» **Problem description**: Copy every line of the records below that holds the word "band".

>>>>>

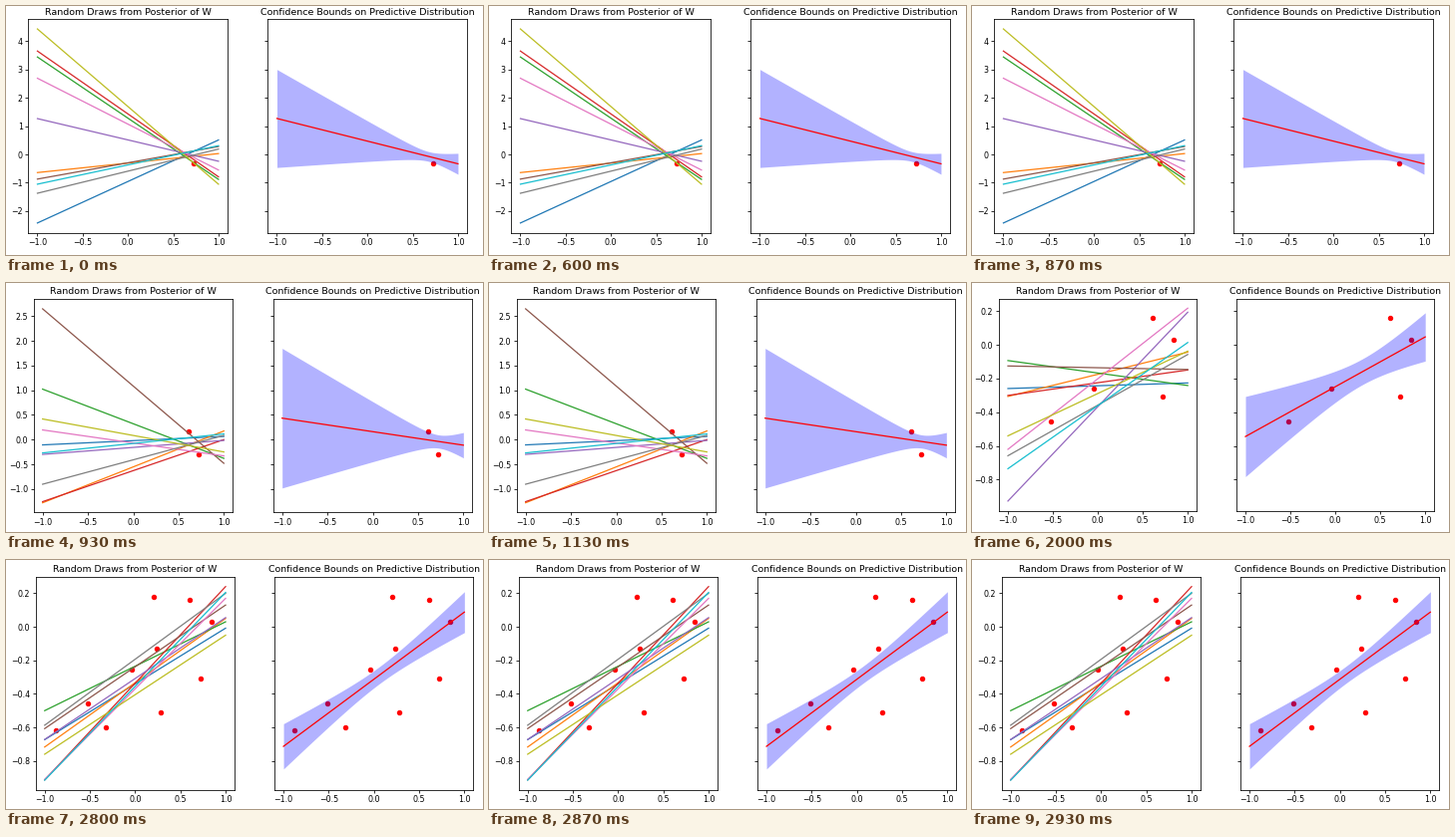
A matplotlib script that plays this animation: 478x250 px, repeating every 3740 ms.

```python
import numpy as np
import matplotlib.pyplot as plt
from matplotlib.animation import FuncAnimation
from matplotlib.ticker import MultipleLocator

W, H, DPI = 478, 250, 64
PX = 72 / DPI                      # points per pixel
LOOP, STEP = 3740, 22              # ms

POINTS = [(.72, -.307), (.607, .16), (.84, .028), (-.04, -.257), (-.52, -.455),
          (.2, .18), (.24, -.133), (.28, -.51), (-.32, -.6), (-.88, -.62)]

# box: left x of both axes, top, width, height (pixels)
# draws: line heights at x = -1 and x = 1, in colour-cycle order
# band: low and high at x = -1, low and high at x = 1, x of the waist
SCENES = [
    dict(start=0, box=(22.4, 262.4, 13.3, 199.6, 214.3), step=1, seen=1,
         draws=[(-2.42, .51), (-.64, .03), (3.44, -.88), (3.65, -.79), (1.265, -.24),
                (-.87, .28), (2.69, -.55), (-1.37, .19), (4.43, -1.05), (-1.05, .31)],
         band=(-.46, 3.0, -.7, .04, .68)),
    dict(start=930, box=(27.6, 267.6, 16.2, 199.8, 214.2), step=.5, seen=2,
         draws=[(-.107, .065), (-1.28, .175), (1.023, -.38), (-1.257, .0), (-.3, -.016),
                (2.65, -.48), (.196, -.33), (-.904, .085), (.418, -.25), (-.27, .115)],
         band=(-.98, 1.85, -.37, .145, .73)),
    dict(start=1870, box=(27, 265, 15.6, 198.2, 213), step=.2, seen=5,
         draws=[(-.259, -.226), (-.306, -.043), (-.093, -.241), (-.3, -.149), (-.927, .194),
                (-.125, -.146), (-.62, .218), (-.658, -.057), (-.54, -.037), (-.735, .014)],
         band=(-.782, -.306, -.096, .191, .3)),
    dict(start=2800, box=(29.7, 269, 17, 199.4, 213.8), step=.2, seen=10,
         draws=[(-.673, -.008), (-.717, .05), (-.5, .03), (-.913, .24), (-.672, .055),
                (-.607, .13), (-.91, .17), (-.587, .2), (-.76, -.05), (-.915, .205)],
         band=(-.848, -.578, -.034, .21, .06)),
]

fig = plt.figure(figsize=(W / DPI, H / DPI), dpi=DPI, facecolor="white")
plt.rcParams.update({"font.family": "DejaVu Sans", "axes.linewidth": .8 * PX})


def panel(scene, x, title, share=None):
    _, _, top, w, h = scene["box"]
    k = PX * w / 199.6
    ax = fig.add_axes((x / W, 1 - (top + h) / H, w / W, h / H),
                      sharey=share, label=f"{title} {scene['start']}")
    ax.set_title(title, fontsize=9.45 * k, pad=4.7 * k)
    ax.tick_params(labelsize=7.88 * k, length=2.8 * k, width=.8 * k, pad=2.8 * k,
                   labelleft=share is None)
    ax.xaxis.set_major_locator(MultipleLocator(.5))
    ax.yaxis.set_major_locator(MultipleLocator(scene["step"]))
    px, py = zip(*POINTS[:scene["seen"]])
    ax.scatter(px, py, s=(4.4 * k) ** 2, c="red", linewidths=1 * k)
    return ax


def spread(band, x):
    """Mean line and half width of a band with a hyperbolic outline."""
    lo0, hi0, lo1, hi1, c = band
    m0, m1 = (lo0 + hi0) / 2, (lo1 + hi1) / 2
    v0, v1 = ((hi0 - lo0) / 2) ** 2, ((hi1 - lo1) / 2) ** 2
    b = (v0 - v1) / (4 * c)
    a = v1 - b * (1 - c) ** 2
    mean = (m0 + m1) / 2 + (m1 - m0) / 2 * x
    return mean, np.sqrt(a + b * (x - c) ** 2)


def build(scene):
    xl, xr = scene["box"][:2]
    left = panel(scene, xl, "Random Draws from Posterior of W")
    for i, ends in enumerate(scene["draws"]):
        left.plot((-1, 1), ends, color=f"C{i}", lw=1.25 * PX)

    right = panel(scene, xr, "Confidence Bounds on Predictive Distribution", left)
    x = np.linspace(-1, 1, 100)
    mean, half = spread(scene["band"], x)
    right.fill_between(x, mean - half, mean + half, color="blue", alpha=.3, lw=0)
    right.plot(x, mean, color="red", lw=1.25 * PX)
    return left, right


panels = [build(s) for s in SCENES]
starts = [round(s["start"] / STEP) for s in SCENES]


def update(i):
    now = np.searchsorted(starts, i, side="right") - 1
    for n, pair in enumerate(panels):
        for ax in pair:
            ax.set_visible(n == now)
    return []


anim = FuncAnimation(fig, update, frames=LOOP // STEP, interval=STEP,
                     repeat=True, repeat_delay=0, blit=False)
plt.show()
```
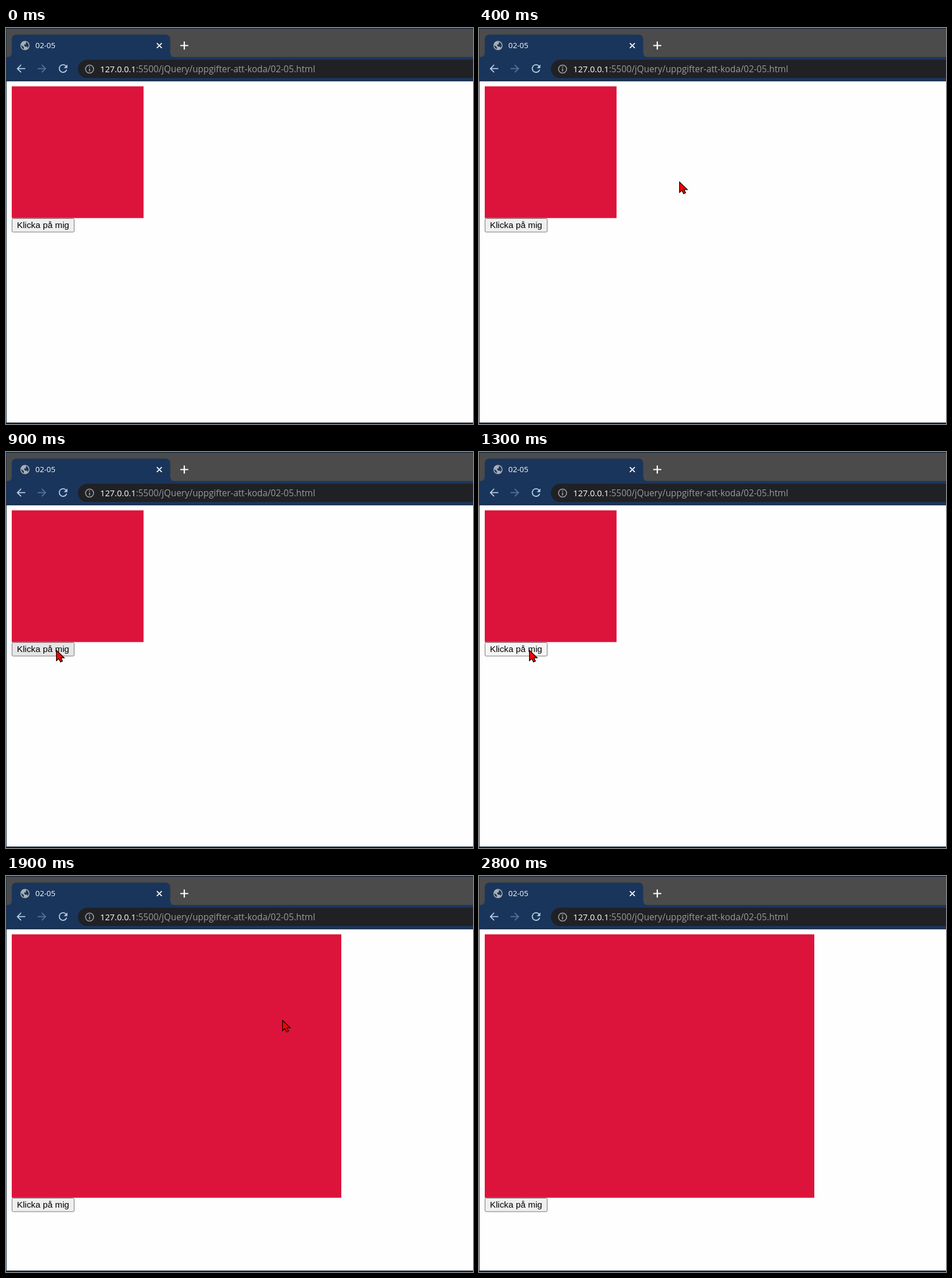
An HTML page that plays this animation: 812x689 px, repeating every 2.9 s.

```html
<!DOCTYPE html>
<html lang="sv">
<head>
<meta charset="utf-8">
<title>02-05</title>
<style>
  html, body { margin: 0; width: 100%; height: 100%; overflow: hidden; background: #fefefe; }
  svg { display: block; width: 812px; height: 689px; }
  .ui { font-family: "Open Sans", "Noto Sans", sans-serif; }
  .label { font: 15.28px "Liberation Sans", Arial, sans-serif; }
  .line { fill: none; stroke-width: 1.8; }
</style>
</head>
<body>
<svg viewBox="0 0 812 689">
  <rect width="812" height="689" fill="#fefefe"/>

  <!-- Tab strip and toolbar -->
  <rect width="812" height="51" fill="#4b4b4b"/>
  <rect y="50.5" width="812" height="42" fill="#1a355b"/>
  <path fill="#1a355b" d="M1 51Q10 51 10 42V20Q10 11.5 18.5 11.5H277Q285.500 11.5 285.500 20V42Q285.500 51 294.500 51Z"/>
  <rect y="91" width="812" height="1.500" fill="#122744"/>
  <rect width="812" height="1.200" fill="#0b2138"/>

  <!-- Globe -->
  <circle cx="33" cy="30.500" r="8" fill="#a9adb3"/>
  <path fill="#1a355b" d="M26.500 29.500L31 33.500V36.800Q27 35.800 26.500 29.500ZM35 24.300Q39 26 39.500 30.500L38 34.500 36.500 32.500H33.500L31.500 30.500 32 28.500H34.500V26.500Z"/>

  <text class="ui" x="51" y="35.300" font-size="13.4" fill="#fff">02-05</text>
  <path class="line" stroke="#fff" d="M262.300 26.300l8.600 8.600m0-8.600l-8.600 8.600"/>
  <path class="line" stroke="#fff" style="stroke-width:2.2" d="M303 30.500h14m-7-7v14"/>

  <!-- Navigation -->
  <path class="line" stroke="#b9cce6" d="M33.500 70.700H20m6.300-6.500L19.800 70.700l6.500 6.500"/>
  <path class="line" stroke="#5b7395" d="M55 70.700H68.500m-6.300-6.500l6.500 6.500-6.500 6.500"/>
  <path class="line" stroke="#b9cce6" d="M104.300 66.300A6.600 6.600 0 1 0 105.500 72.500"/>
  <path fill="#b9cce6" d="M106.700 63.500V69.700H100.500Z"/>

  <!-- Address field -->
  <path id="field" d="M812 55.300H141A15.900 15.900 0 0 0 141 87.100H812Z"/>
  <circle class="line" cx="145.300" cy="71.500" r="7" stroke="#a0a3a7" style="stroke-width:1.6"/>
  <path class="line" stroke="#a0a3a7" d="M145.300 70.500v5m0-8.500v1.800"/>
  <text class="ui" x="163.800" y="77" font-size="14.7" fill="#fff">127.0.0.1</text>
  <text class="ui" x="226" y="77" font-size="15.37" fill="#989a9d">:5500/jQuery/uppgifter-att-koda/02-05.html</text>

  <!-- Page -->
  <rect id="box" x="10" y="101.500" fill="#dc143c"/>
  <g id="button">
    <rect id="face" x="10.500" y=".5" width="108" height="23.500" rx="2" stroke="#767676"/>
    <text class="label" x="19" y="17.300" fill="#000">Klicka på mig</text>
  </g>

  <!-- Window edges -->
  <rect y="1" width="1" height="688" fill="#1d3347"/>
  <rect y="686.500" width="812" height="2.500" fill="#0d1c2e"/>

  <path id="cursor" fill="#f00" stroke="#100" stroke-width="1.300"
    d="M.7 1V19L4.800 15.500 7.800 21.300 11.200 19.600 8.500 14.200H14.200Z"/>
</svg>
<script>
  const LOOP = 2900;
  const $ = id => document.getElementById(id);
  const [field, box, button, face, cursor] =
    ["field", "box", "button", "face", "cursor"].map($);

  // Pointer samples: time, x, y (no position means it is outside the window)
  const pointer = [
    [0], [200, 787, 70], [300, 591, 205], [400, 348, 267], [500, 190, 316],
    [600, 112, 346], [700, 89, 352], [900, 87, 344],
    [1800, 190, 324], [1900, 480, 250], [2000, 711, 172],
    [2100, 757, 116], [2200, 795, 61], [2300]
  ];

  const during = (t, from, to) => t >= from && t < to;

  function draw(t) {
    const [, x, y] = pointer.findLast(p => p[0] <= t);
    cursor.style.display = x === undefined ? "none" : "";
    if (x !== undefined) cursor.setAttribute("transform", `translate(${x} ${y})`);

    const grown = t >= 1400;
    const height = grown ? 458.300 : 229.200;
    box.setAttribute("width", grown ? 573 : 229.200);
    box.setAttribute("height", height);
    button.setAttribute("transform", `translate(0 ${Math.round(101.500 + height)})`);

    const hovered = during(t, 600, 1300);
    const pressed = during(t, 1300, 1400);
    face.setAttribute("fill", pressed ? "#f5f5f5" : hovered ? "#e5e5e5" : "#efefef");
    field.setAttribute("fill", during(t, 2200, 2800) ? "#282a2d" : "#202124");
  }

  const start = performance.now();
  function tick() {
    draw((performance.now() - start) % LOOP);
    requestAnimationFrame(tick);
  }
  tick();
</script>
</body>
</html>
```
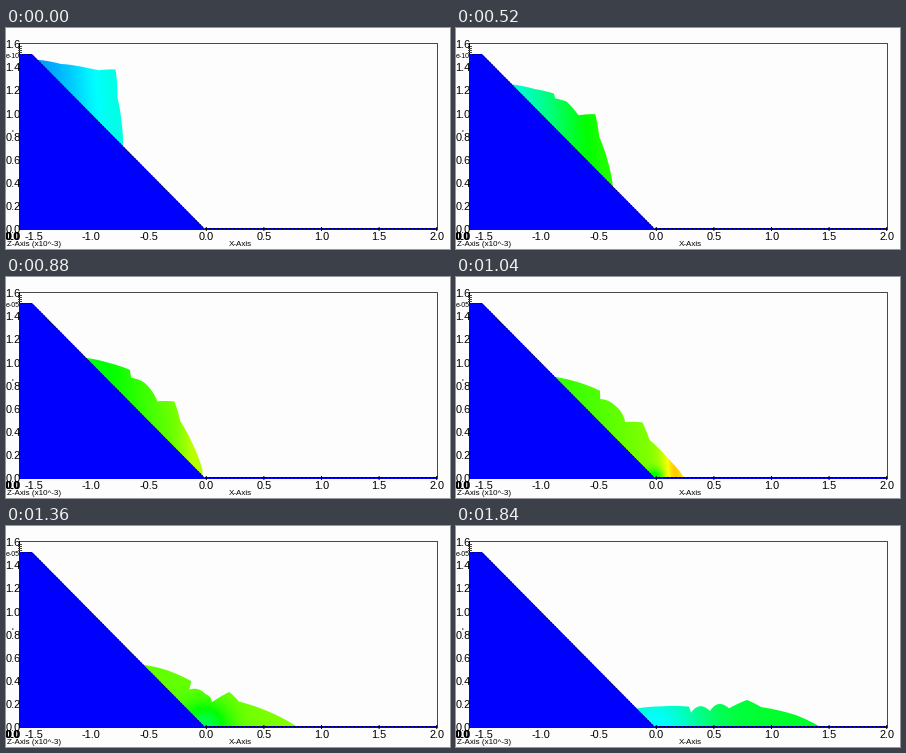
Animation of 444 by 221 pixels, one loop 1920 ms. Source, as a matplotlib script:

```python
import numpy as np
import matplotlib.pyplot as plt
from matplotlib.animation import FuncAnimation
from matplotlib.colors import hsv_to_rgb
from matplotlib.patches import Polygon
from matplotlib.path import Path

W, H, DPI = 444, 221, 100
SLOTS, STEP = 48, 40
HOLDS = np.array([3, 11, 20, 27, 37, 47])  # slots that repeat the last pose
LAST = 41
FOOT = np.array([199, 201])
BLUE, INK, GREY, PAPER = "#0000fe", "#000000", "#484848", "#fdfdfd"

# Surface landmarks from back to toe:
# start x, end x, start height, end height, landing kick, settling power
MARKS = np.array([
    (32, 182, 0, -1, 1, 1),         # back
    (55, 205, 19, 16, 1, 1),
    (72, 233, 34, 19, 1, .3),       # crack top
    (73, 235, 35, 13, .7, 1),       # crack bottom
    (83, 254, 43, 15, .7, .7),
    (93, 273, 51, 18, 0, 2),        # notch
    (109.5, 291, 68.5, 26.5, 0, 1.4),  # peak
    (111.5, 305, 42, 19.5, 0, 1.2),
    (115.5, 340, 22, 11.5, .5, 1.2),
    (117, 364, 0, 0, 1, 1),         # toe
]).T


def bed(x):
    """Slope and floor, rounded where they meet."""
    slope = 26 + (x - 26) * 175 / 173
    return (slope + FOOT[1] - np.hypot(slope - FOOT[1], 14)) / 2


def landmarks(s):
    x0, x1, h0, h1, kick, power = MARKS
    wave = np.sin(np.pi * s * np.arange(1, 4))
    ease = s - (.14 - .03 * kick) * wave[0] - kick * (.04 * wave[1] - .025 * wave[2])
    x = x0 + (x1 - x0) * ease
    h = h0 + (h1 - h0) * (1 - (1 - s) ** power)
    return np.column_stack([x, bed(x) - h])


def outline(pts, s):
    bulge = np.full(len(pts) - 1, .02)
    bulge[2] = 0
    bulge[3:5] = .3 * s * s  # lumps left between the cracks
    t = np.linspace(0, 1, 12)[:, None]
    parts = []
    for p, q, b in zip(pts, pts[1:], bulge):
        d = q - p
        parts.append(p + d * t + 4 * b * t * (1 - t) * np.array([d[1], -d[0]]))
    base = [(pts[-1, 0], FOOT[1]), (60, FOOT[1])]
    return Path(np.vstack(parts + [base]))


def shade(pts, k):
    """Speed as hue: warms on the slope, cools around the foot."""
    back, toe = pts[0], pts[-1]
    lean = .1 * (YY - (back[1] + toe[1]) / 2)
    u = np.clip((XX - lean - back[0]) / (toe[0] - back[0]), 0, 1)
    rear = 150 + 53 * np.cos(np.pi * k / 29)
    front = 85 + .154 * (k - 24) ** 2
    hue = rear + (front - rear) * u * u * (3 - 2 * u)
    reach = max(2.2 * (k - 19), .1)
    hue += 45 * np.exp(-((XX - FOOT[0]) ** 2 + (YY - FOOT[1]) ** 2) / reach ** 2)
    impact = np.exp(-((k - 23) / 4) ** 2)
    hue -= 38 * impact * np.exp(-((XX - toe[0] + 8) / 13) ** 2)
    one = np.ones_like(hue)
    return hsv_to_rgb(np.dstack([hue / 360, one, one]))


def label(x, y, s, px, ha="center", **kw):
    return ax.text(x, y, s, fontsize=px * 72 / DPI, ha=ha, va="center_baseline",
                   color=INK, family="Liberation Sans", zorder=6, **kw)


def line(xs, ys, color=INK, z=4, **kw):
    ax.plot(xs, ys, color=color, lw=72 / DPI, zorder=z, snap=False,
            solid_capstyle="butt", dash_capstyle="butt", **kw)


fig = plt.figure(figsize=(W / 100, H / 100), dpi=DPI, facecolor=PAPER)
ax = fig.add_axes([0, 0, 1, 1])
YY, XX = np.mgrid[0:H, 0:W] + .5
mass = ax.imshow(np.ones((H, W, 3)), extent=(0, W, H, 0), aspect="auto",
                 interpolation="nearest", zorder=1)
ax.set(xlim=(0, W), ylim=(H, 0))
ax.axis("off")

# Slope, floor and plot frame
ax.add_patch(Polygon([(13, 26), (26, 26), FOOT, (13, 202)],
                     fc=BLUE, ec="none", zorder=2, snap=False))
line([13, 26, 199], [26.5, 26.5, 201.5], "#000050", 3, ls=(0, (1, 2)))
line([13, 431], [201.5, 201.5], BLUE, 3)
line([199, 431], [200.5, 200.5], BLUE, 3)
line([199, 431], [200.5, 200.5], INK, ls=(0, (2, 2)))
line([13, 431.5, 431.5], [15.5, 15.5, 202], GREY)
line([13.5, 13.5], [15, 26])
for y in np.arange(18.5, 26, 2):
    line([12, 16], [y, y], GREY)

# Axis labels
for i in range(8):
    x = 27.5 + 57.6 * i
    label(x, 208, f"{-1.5 + .5 * i:.1f}", 11)
    if i > 2:
        line([x, x], [199, 203])
for i in range(9):
    label(14.5, 201 - 23.1 * i, f"{.2 * i:.1f}", 11, ha="right")
for x in (6, 7):
    label(x, 208, "0.0", 11, weight="bold")
label(6, 104, "'", 9)
label(1, 215, "Z-Axis (x10^-3)", 8, ha="left")
label(234, 215, "X-Axis", 8)
exponent = label(0, 27, "", 7, ha="left")


def draw(slot):
    k = slot - np.count_nonzero(HOLDS <= slot)
    s = k / LAST
    pts = landmarks(s)
    mass.set_data(shade(pts, k))
    mass.set_clip_path(outline(pts, s), ax.transData)
    exponent.set_text("e-10" if k < 14 else "e-05")
    return mass, exponent


anim = FuncAnimation(fig, draw, frames=SLOTS, interval=STEP,
                     repeat=True, repeat_delay=0, blit=False)
plt.show()
```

<<<<<

» **Result of the task**:
# band: low and high at x = -1, low and high at x = 1, x of the waist
         band=(-.46, 3.0, -.7, .04, .68)),
         band=(-.98, 1.85, -.37, .145, .73)),
         band=(-.782, -.306, -.096, .191, .3)),
         band=(-.848, -.578, -.034, .21, .06)),
def spread(band, x):
    """Mean line and half width of a band with a hyperbolic outline."""
    lo0, hi0, lo1, hi1, c = band
    mean, half = spread(scene["band"], x)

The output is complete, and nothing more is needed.